While it might not be one of the biggest moments readers might focus on, there is a genuinely tender moment when Cassandra is speaking with Wonder Woman about the costume she had been given by Donna Troy. In terms of Cassie’s design, the Young Justice incarnation of the character was drawn at the start with a black jacket (remember, 90s), gloves, glasses and knee/elbow pads. Cassie explains she has kept the outfit in a bag to make sure it stayed safe until she felt she was capable of honoring it properly. Was this just a meta way of addressing the design choices that had lead to Cassie’s look at the time not being adjusted? I am not positive, but I found the moment touching and in line with what being a kid is like. Sure, it can be fun and exciting, but it can also be anxiety inducing.
Depending on how you’ve been raised, it seems reasonable to think that some kids are going to compare their own accomplishments to those of their siblings and parents. Cassie’s outfit being ‘her own thing’ stands out as the kind of touch which would have worked in a comic like New Teen Titans (I mean, hey, Dick thought his disco-centric outfit was suitable during the 80s, right?), but it was what made Young Justice enduring. In fact, the whole nature of Cassie’s costume evolution showed her youthful exuberance as well as the trends of the reading audience. One of her most iconic looks was when she wore denim jeans and a simple t-shirt.
Even the schemes of the villains was oriented around youth and adolescence. During the 2000s run of Young Justice there was a two-part comic called “Sins of Youth.” Writer Peter David and artists Todd Nauck and Jason Wright put out what I consider to be the best Young Justice story where (bum bum bum!) Klarion the Witch Boy uses his power to turn iconic heroes into children.
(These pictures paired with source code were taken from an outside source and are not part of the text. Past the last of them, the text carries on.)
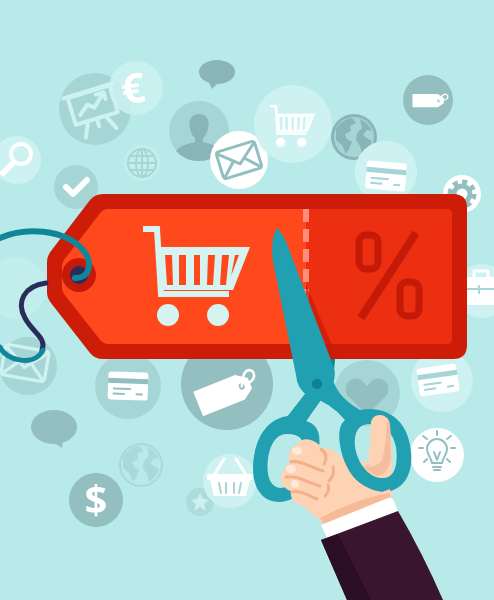
<!DOCTYPE html>
<html lang="en">
<head>
<meta charset="utf-8">
<title>Discount coupon illustration</title>
<style>
:root{--sky:#b8eae9;--mist:#cdf2f1;--haze:#a6d5d6;--slate:#93bfc1;--steel:#8ab5b8;--white:#fff;--tag-edge:#cd1c08;--tag:#ff481b;--tag-end:#ec2f10;--ink-red:#c61a08;--cart:#d5f3f0;--teal:#21a0b2;--teal-dark:#0f7f92;--cord:#11869a;--navy:#2a2c5b;--skin:#fdd3b4;--skin-shade:#f2b08d;--nail:#ffe9da;--sleeve:#391530;--sleeve-dark:#2b0d25}
html,body{margin:0;height:100%;overflow:hidden;background:var(--sky)}
svg{display:block}
.mist{fill:var(--mist)}.haze{fill:var(--haze)}.slate{fill:var(--slate)}.steel{fill:var(--steel)}.white{fill:var(--white)}
.sky{fill:var(--sky)}
.line{fill:none;stroke-linecap:round;stroke-linejoin:round}
.s-white{stroke:var(--white)}.s-mist{stroke:var(--mist)}.s-slate{stroke:var(--slate)}.s-haze{stroke:var(--haze)}
.sign{font-family:"Open Sans","Noto Sans",sans-serif;font-weight:700;text-anchor:middle}
</style>
</head>
<body>
<svg width="494" height="600" viewBox="0 0 494 600" role="img" aria-label="A hand with scissors cuts the percent end off a red shopping tag">
<defs>
<g id="basket-cart">
<path class="line" stroke="currentColor" stroke-width="6" stroke-linecap="butt" stroke-linejoin="miter" style="stroke-linecap:butt;stroke-linejoin:miter" d="M143 229H157L161 294H229"/>
<path fill="currentColor" fill-rule="evenodd" d="M157 247H250L233 290H160ZM165 255L167 285H173L172 255ZM179 255V285H186V255ZM194 255V285H200V255ZM208 255L207 285H213L215 255ZM222 255L220 285H226L229 255ZM235 255L231 276L239 255Z"/>
<circle fill="currentColor" cx="168" cy="315" r="11"/><circle fill="currentColor" cx="218" cy="315" r="11"/>
</g>
<g id="bank-card">
<rect x="-20" y="-14" width="40" height="28" rx="3" fill="currentColor"/>
<path class="line" stroke="var(--stripe)" stroke-width="5" style="stroke-linecap:butt" d="M-20-5H20"/>
<path class="line" stroke="var(--stripe)" stroke-width="2" style="stroke-linecap:butt" d="M-15 3H3M-15 8H-3M8 8H15"/>
</g>
<g id="globe-land">
<path d="M-18-8Q-12-18-2-19L2-14L-4-11L-3-6L-9-3L-7 2L-2 5L-5 12L-8 17L-12 8L-18 3ZM6-18Q15-14 18-6L13-7L9-2L14 2L18 4Q15 13 8 17L6 9L2 3L3-4L8-9Z"/>
</g>
<g id="price-label"><path fill="currentColor" fill-rule="evenodd" d="M-30-11H16L27-4V6L16 13H-30ZM18-2A3 3 0 1 0 18 4A3 3 0 1 0 18-2Z"/><path class="line" stroke="currentColor" stroke-width="2.5" d="M18 1Q27-16 34-8Q36 0 22 1"/></g>
<g id="envelope"><rect x="-20" y="-14" width="40" height="28" rx="3"/><path d="M-19-12L0 4L19-12M-19 13L-6 0M19 13L6 0"/></g>
</defs>

<rect class="sky" width="494" height="600"/>

<g id="icon-bubbles">
<g id="board"><circle class="haze" cx="95" cy="109" r="36"/>
<g class="line s-mist" stroke-width="4" transform="rotate(-17 93 106)"><rect x="71" y="91" width="44" height="28"/><path d="M67 90H119M83 121L77 134M103 121L109 134M93 120V127M78 111L88 103L94 108L106 97M99 96H107V103"/></g></g>
<g id="euro"><circle class="mist" cx="136" cy="88" r="27" opacity=".85"/><text class="sign white" x="133" y="103" font-size="41" transform="rotate(-8 134 88)">€</text></g>
<g id="speech-top" class="steel"><ellipse cx="217" cy="72" rx="18" ry="12"/><path d="M207 78L212 89L219 82Z"/></g>
<g id="person"><circle class="haze" cx="199" cy="131" r="30"/><path class="steel" d="M199 114C207 114 210 121 208 128Q207 135 203 138V142Q218 145 221 151Q212 161 199 161Q185 161 176 151Q180 145 195 142V138Q191 135 190 128C188 121 191 114 199 114Z"/></g>
<g id="search"><circle class="mist" cx="17" cy="160" r="24"/><circle class="line s-white" cx="21" cy="154" r="10" stroke-width="4"/><path class="line s-white" stroke-width="6" d="M13 163L3 173"/></g>
<g id="web"><circle class="mist" cx="142" cy="163" r="18" opacity=".6"/><g class="line s-haze" stroke-width="2"><circle cx="142" cy="163" r="14"/><ellipse cx="142" cy="163" rx="6" ry="14"/><path d="M128 163H156M142 149V177M131 156H153M131 170H153"/></g></g>
<g id="check"><circle class="haze" cx="76" cy="187" r="22"/><path class="line s-white" stroke-width="6" d="M66 187L73 194L87 180"/></g>
<g id="mail"><circle class="white" cx="239" cy="160" r="29"/><use href="#envelope" class="line s-slate" stroke-width="3" transform="translate(239 160) rotate(-17)"/></g>
<g id="small-cart"><circle class="mist" cx="293" cy="124" r="39"/><use href="#basket-cart" color="#fff" transform="translate(210 10) scale(.42)"/></g>
<g id="earth-top"><circle class="steel" cx="354" cy="137" r="23"/><circle class="haze" cx="354" cy="137" r="20"/><use href="#globe-land" class="steel" x="354" y="137"/></g>
<g id="card-top"><circle class="mist" cx="386" cy="172" r="31"/><circle class="mist" cx="386" cy="172" r="31"/><use href="#bank-card" color="#fff" style="--stripe:var(--haze)" transform="translate(386 176) rotate(5)"/></g>
<g id="label-top"><circle class="slate" cx="428" cy="100" r="25"/><use href="#price-label" color="#fff" transform="translate(429 100) scale(.55)"/></g>
<g id="gear"><circle class="white" cx="462" cy="194" r="19"/><circle class="line s-slate" cx="462" cy="194" r="12" stroke-width="5" stroke-dasharray="5 4.4" style="stroke-linecap:butt"/><circle class="line s-slate" cx="462" cy="194" r="8" stroke-width="5"/></g>
<g id="briefcase"><circle class="mist" cx="482" cy="291" r="27"/><rect class="white" x="466" y="277" width="34" height="28" rx="3"/><path class="line s-white" stroke-width="3" d="M474 277V271H488V277"/><path class="line s-haze" stroke-width="2" d="M466 289H494M479 286V293"/></g>
<g id="mail-left"><circle class="haze" cx="28" cy="366" r="29"/><circle class="mist" cx="16" cy="288" r="31" opacity=".5"/><use href="#envelope" class="line s-mist" stroke-width="3" transform="translate(25 363) rotate(10) scale(1.1)"/></g>
<g id="speech-left" class="slate"><ellipse cx="54" cy="427" rx="23" ry="17"/><path d="M50 440L62 448L63 438Z"/></g>
<g id="card-left"><circle class="haze" cx="128" cy="386" r="33"/><use href="#bank-card" color="#fff" style="--stripe:var(--slate)" transform="translate(128 386) rotate(2)"/></g>
<g id="label-large"><circle class="slate" cx="227" cy="384" r="46"/><use href="#price-label" color="#fff" transform="translate(225 392) rotate(-22) scale(.98 1.1)"/></g>
<g id="heart"><circle class="haze" cx="367" cy="393" r="33"/><path class="slate" d="M367 415L348 396C341 386 351 374 361 380L367 386L373 380C383 374 393 386 386 396Z"/></g>
<g id="card-right"><circle class="mist" cx="442" cy="381" r="31"/><use href="#bank-card" color="#fff" style="--stripe:var(--haze)" transform="translate(438 380) rotate(-8)"/></g>
<g id="idea"><circle class="white" cx="437" cy="455" r="27"/><g class="line s-slate" stroke-width="2"><path d="M432 463C431 457 427 455 427 449A10 10 0 0 1 447 449C447 455 443 457 442 463ZM433 467H441M434 470H440M434 452L437 460L440 452M437 435V431M423 448H419M451 448H455M427 439L423 436M447 439L451 436M427 459L424 462M447 459L450 462"/></g></g>
<g id="earth-low" opacity=".8"><circle class="haze" cx="141" cy="465" r="22"/><circle class="sky" cx="141" cy="465" r="20"/><use href="#globe-land" class="haze" x="141" y="465"/></g>
<g id="star"><circle class="haze" cx="200" cy="502" r="14" opacity=".7"/><path class="mist" d="M200 493L203 499L209 500L204 504L206 511L200 507L194 511L196 504L191 500L197 499Z"/></g>
<g id="basket"><circle class="mist" cx="230" cy="481" r="27"/><path class="white" d="M207 474H253V480H250L246 496H214L210 480H207Z"/><path class="line s-white" stroke-width="3" d="M214 475L224 459M246 475L236 459"/><path class="line s-haze" stroke-width="2" d="M219 483L221 493M226 483V493M234 483V493M241 483L239 493"/></g>
<g id="dollar"><circle class="slate" cx="96" cy="500" r="27"/><text class="sign white" x="96" y="514" font-size="40">$</text></g>
</g>

<g id="coupon-tag">
<path fill="var(--tag-edge)" d="M103 194H453Q467 194 467 208V345Q467 359 453 359H103Q95 359 90 353L51 303Q47 298 47 292V262Q47 256 51 251L90 200Q95 194 103 194Z"/>
<path fill="var(--tag)" d="M107 209H306V344H107Q104 344 101 341L64 294Q62 291 62 288V266Q62 263 64 260L101 212Q104 209 107 209Z"/>
<path fill="var(--tag-end)" d="M306 209H447Q452 209 452 214V339Q452 344 447 344H306Z"/>
<path stroke="#ff8f78" stroke-width="6" stroke-dasharray="13 7" d="M306 209V306"/>
<use href="#basket-cart" color="var(--cart)"/>
<g id="percent" class="line" stroke="var(--ink-red)" stroke-width="7"><rect x="359" y="235" width="19" height="34" rx="7"/><rect x="400" y="282" width="19" height="34" rx="7"/><path style="stroke-linecap:butt" stroke-width="8" d="M416 233L361 318"/></g>
<path fill="var(--ink-red)" d="M306 304L322 346V359H338L306 285Z" opacity=".7"/>
<circle fill="var(--ink-red)" cx="79" cy="275" r="17"/><circle fill="var(--navy)" cx="79" cy="275" r="9"/>
</g>

<g id="cord" class="line" stroke-width="5">
<path stroke="var(--navy)" d="M46 283C24 286 16 302 25 318C33 333 47 338 42 350"/>
<path stroke="var(--cord)" d="M0 347C6 361 35 367 43 350"/>
<path stroke="var(--cord)" stroke-width="6" d="M-2 239C24 226 65 229 83 250C94 263 89 279 75 278"/>
</g>

<g id="hand-back">
<path fill="var(--skin)" d="M371 422C370 410 388 412 390 424L392 470C396 483 393 494 389 502L326 526C314 515 303 507 299 497L300 450L330 449L345 460L371 462Z"/>
</g>

<g id="scissors">
<path fill="var(--teal-dark)" d="M321 359H335L333 382L304 424L284 421L306 393Z"/>
<path id="left-ring" fill="var(--teal)" fill-rule="evenodd" d="M308 390L333 383L306 421C320 425 322 438 317 457C311 482 299 502 279 502C258 502 250 481 254 456C258 432 271 418 288 416ZM288 434C276 433 270 445 268 459C266 473 269 487 280 488C291 488 299 475 303 459C307 443 302 434 288 434Z"/>
<path id="blade" fill="var(--teal)" d="M277 228Q283 234 287 244L334 368Q337 378 329 393L308 396Q297 389 296 375L273 262Q270 240 277 228Z"/>
<path id="right-ring" fill="var(--teal)" fill-rule="evenodd" d="M308 394L331 370Q333 395 360 410C386 405 406 420 410 445C415 470 406 490 385 492C360 493 344 470 340 445C338 432 340 424 345 420Q330 402 308 396ZM370 424C357 424 354 434 355 447C358 465 370 479 384 478C396 477 398 462 396 447C393 432 384 424 370 424Z"/>
<circle fill="var(--teal-dark)" cx="317" cy="384" r="5"/>
</g>

<g id="hand-front">
<path id="thumb" fill="var(--skin)" d="M371 424C371 412 389 412 390 425L392 455C390 473 382 478 376 474C369 466 367 455 370 447Z"/>
<path fill="var(--skin-shade)" d="M390 424L391 459Q388 474 377 476Q367 471 363 466Q376 469 382 460Q386 447 387 420Z" opacity=".6"/>
<path id="palm" fill="var(--skin)" d="M298 444C303 435 316 440 322 448C331 448 338 451 342 460C348 475 362 489 382 492L390 489L390 500L326 526C318 517 309 513 304 506C297 506 289 499 291 491C282 488 278 478 283 472C284 467 288 464 290 462C286 455 291 446 298 444Z"/>
<g id="finger-folds" class="line" stroke="var(--skin-shade)" stroke-width="3"><path d="M291 462C298 459 310 467 323 471M286 477C297 475 306 482 320 486M292 492C300 490 307 495 317 499M321 449Q329 455 324 464M333 467Q335 475 329 481M328 485Q330 491 325 496"/></g>
<g id="nails" fill="var(--nail)"><ellipse cx="297" cy="451" rx="5" ry="4"/><ellipse cx="291" cy="469" rx="5" ry="4"/><ellipse cx="295" cy="484" rx="4" ry="4"/></g>
<path fill="var(--skin-shade)" d="M320 518Q358 498 390 493V501L326 527Z" opacity=".7"/>
</g>

<g id="arm">
<path class="white" d="M321 525L388 498Q392 497 394 501L399 514L328 540Z"/>
<path fill="var(--sleeve)" d="M321 540L398 511Q423 554 443 600H347Z"/>
<path fill="var(--sleeve-dark)" d="M321 540L338 534L371 600H347Z"/>
</g>
</svg>
</body>
</html>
Some people might remember this kind of story having been adapted in different forms via the Justice League and Young Justice TV shows?
In the first issue of the two-parter, Cassie gives a speech about the way teens with super powers are feared by society. Young Justice wasn’t the first comic to engage with being a super-teen, but I would offer that it was the first to really capture the zeitgeist of the moment for readers of teen age when Peter David was writing the series.
So, why does this retrospective on Young Justice really matter? In some ways I hope it highlights how comics from different decades can be dated in hindsight yet still be both heartwarming and iconic.
With the announcement of Brian Michael Bendis’ relaunch of the Young Justice title, I’d argue a look back on the foundations of the 90s series is important. Bendis is going to be putting Conner and Bart Allen back into their former roles as founding members of the team. Depending on your views of the New 52 universe, the lack of these characters can be seen as a sore spot for many. The return of these characters alone is worth a read through of the first issue when it comes out in 2019, but I think there is more to Young Justice than the members of the team. The comic about youth, right?
I hope a new generation of young readers picks up Young Justice #1 and discovers the same heart that Peter David brought to his run of the title’s roots. Personally, I believe that Young Justice, far more than Superman, is the kind of comic that Bendis was born to write for DC Comics.
Good luck, Brian. There are a lot of people out there who adores the adventures of Tim, Conner, Cassie, Bart, and Secret. I hope that 2019 is a great year for the Young Justice brand, not only because of the third season of the animated series, but because new stories featuring young, hopeful characters can explode on a comic scene that desperately needs these sorts of stories out there.